Do you have special keybindings or a preferred editor? Have you been crafting a set of dot-files, or do you like to arrange your tmux in a particular way? Perhaps you're colorblind and need certain color-schemes, or fonts under a certain size are hard to read for you. Well, kiss it all goodbye. Now you have to share an editor and configuration with hundreds of other engineers. Anything that was personal preference before is now decided by committee.

Physical computers weren't designed to be used by two people (with two separate needs) simultaneously. Remember all those tools I picked up that I had talked about before? Pair programming precluded most of them.

At its best pair programming is inconvenient. At its worst? Downright ableist.

Why aren't I learning anything?

A tenet of pair programming is that it promotes learning through context sharing. I found this to be a fallacy.

I found watching people rip through vim buffers hard to learn from, and as time went on, it became clear that I had major knowledge gaps of our systems. The problem is two-fold:

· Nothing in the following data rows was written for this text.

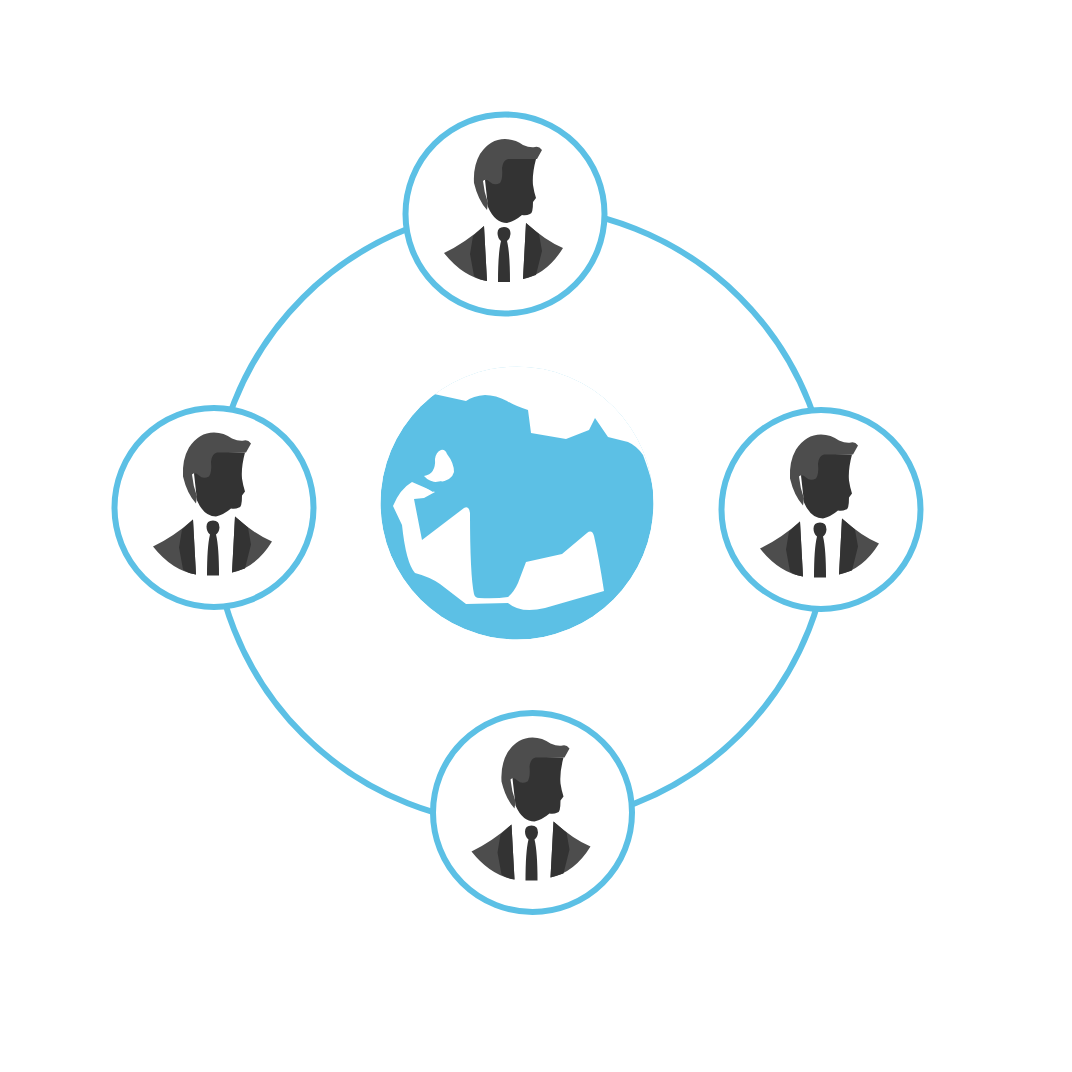
<!DOCTYPE html>
<html lang="en">
<head>
<meta charset="utf-8">
<title>Global team network</title>
<style>
:root {
  --paper: #ffffff;
  --sky: #5cc0e5;
  --charcoal: #333333;
  --slate: #4d4d4d;
}
* { box-sizing: border-box; }
body { margin: 0; background: var(--paper); }
.network { width: 1072px; height: 1072px; overflow: hidden; background: var(--paper); }
.network svg { display: block; }
.orbit { fill: none; stroke: var(--sky); stroke-width: 6; }
.badge { fill: var(--paper); stroke: var(--sky); stroke-width: 6; }
.ocean { fill: var(--sky); }
.land { fill: var(--paper); }
.dark { fill: var(--charcoal); }
.mid { fill: var(--slate); }
</style>
</head>
<body>
<main class="network">
<svg width="1072" height="1072" viewBox="0 0 1072 1072" role="img" aria-label="Four business people connected in a ring around a globe">
  <defs>
    <clipPath id="globe-edge"><circle cx="517" cy="503" r="136.5"/></clipPath>
    <g id="member">
      <circle class="badge" r="99.5"/>
      <path class="dark" d="M-20 -34L-4 -56L31 -55Q27 -40 28 -29Q29 -22 31 -16L28 -12Q28 0 25 0Q21 2 17 1Q10 7 2 9Q-10 9 -17 -7Z"/>
      <path class="mid" d="M-18 -4Q-27 -14 -31 -31Q-32 -48 -25 -60Q-15 -75 0 -75Q10 -75 18 -69Q25 -66 30 -67Q34 -68 37 -64L32 -55H3Q-2 -54 -3 -46Q-2 -35 -5 -31Q-11 -28 -15 -32Q-19 -36 -22 -33Q-21 -22 -17 -11Z"/>
      <path class="mid" d="M-21 12L-18 67Q-42 63 -61 39Q-40 29 -21 12ZM21 9L18 65Q42 60 58 34Q41 27 21 9Z"/>
      <path class="dark" d="M-21 12L-18 67Q-26 66 -31 62L-35 40L-32 22ZM21 9L18 65L31 61L37 37L34 20Z"/>
      <path class="dark" d="M-7.5 19Q-7.5 13 -1 13Q5.500 13 5.500 20Q5 25 2 27Q5 39 5 68H-7Q-7 39 -4 27Q-7.500 24 -7.5 19Z"/>
    </g>
  </defs>

  <circle class="orbit" cx="521.5" cy="516" r="309"/>

  <g id="globe" clip-path="url(#globe-edge)">
    <circle class="ocean" cx="517" cy="503" r="136.5"/>
    <path class="land" d="M370 350H670V483H652Q649 471 643 455Q637 446 628 442L608 437L595 418L589 430L566 439L531 433L528 410Q515 406 507 401Q496 395 485 395Q473 396 466 401L434 394L370 440Z"/>
    <path class="land" d="M435 459Q436 452 441 450Q445 449 447 454Q454 463 454 472Q452 480 440 482Q430 483 424 476Q436 474 435 459Z"/>
    <path class="land" d="M412 482L435 492L424 498L414 499L422 540L464 508Q469 505 470 513Q470 575 474 594Q475 598 479 598Q496 599 508 597Q514 592 518 583L526 562L562 554L587 533Q592 529 594 536Q599 558 604 591L545 608Q521 614 508 603L466 604L440 584Q430 577 415 573Q406 563 402 525L393 506Q400 489 412 482Z"/>
    <path class="ocean" d="M417 482Q428 484 442 481L433 492Z"/>
  </g>

  <g id="members">
    <use href="#member" x="505" y="214"/>
    <use href="#member" x="214" y="507.5"/>
    <use href="#member" x="821" y="509.5"/>
    <use href="#member" x="532.5" y="812.5"/>
  </g>
</svg>
</main>
</body>
</html>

Regardless of if the onus was on me to tell my pair to slow down, or my pair to be considerate of new learners; Watch The Master Syndrome is real. Engineers are so eager to showcase their skills that things can spiral out of hand.

Not everyone learns the same way. Because one person learns by sitting down with someone and watching how they work, that doesn't mean it works for me too. I find documentation and deep-dives on code much more beneficial. There are many other distinct learning styles.

After two years of pair programming I knew it was time to leave and try something else. That said, don't let my disdain prevent you from trying it out. You may learn a thing or two about yourself; I know I did.

© 2018 Patrick Brown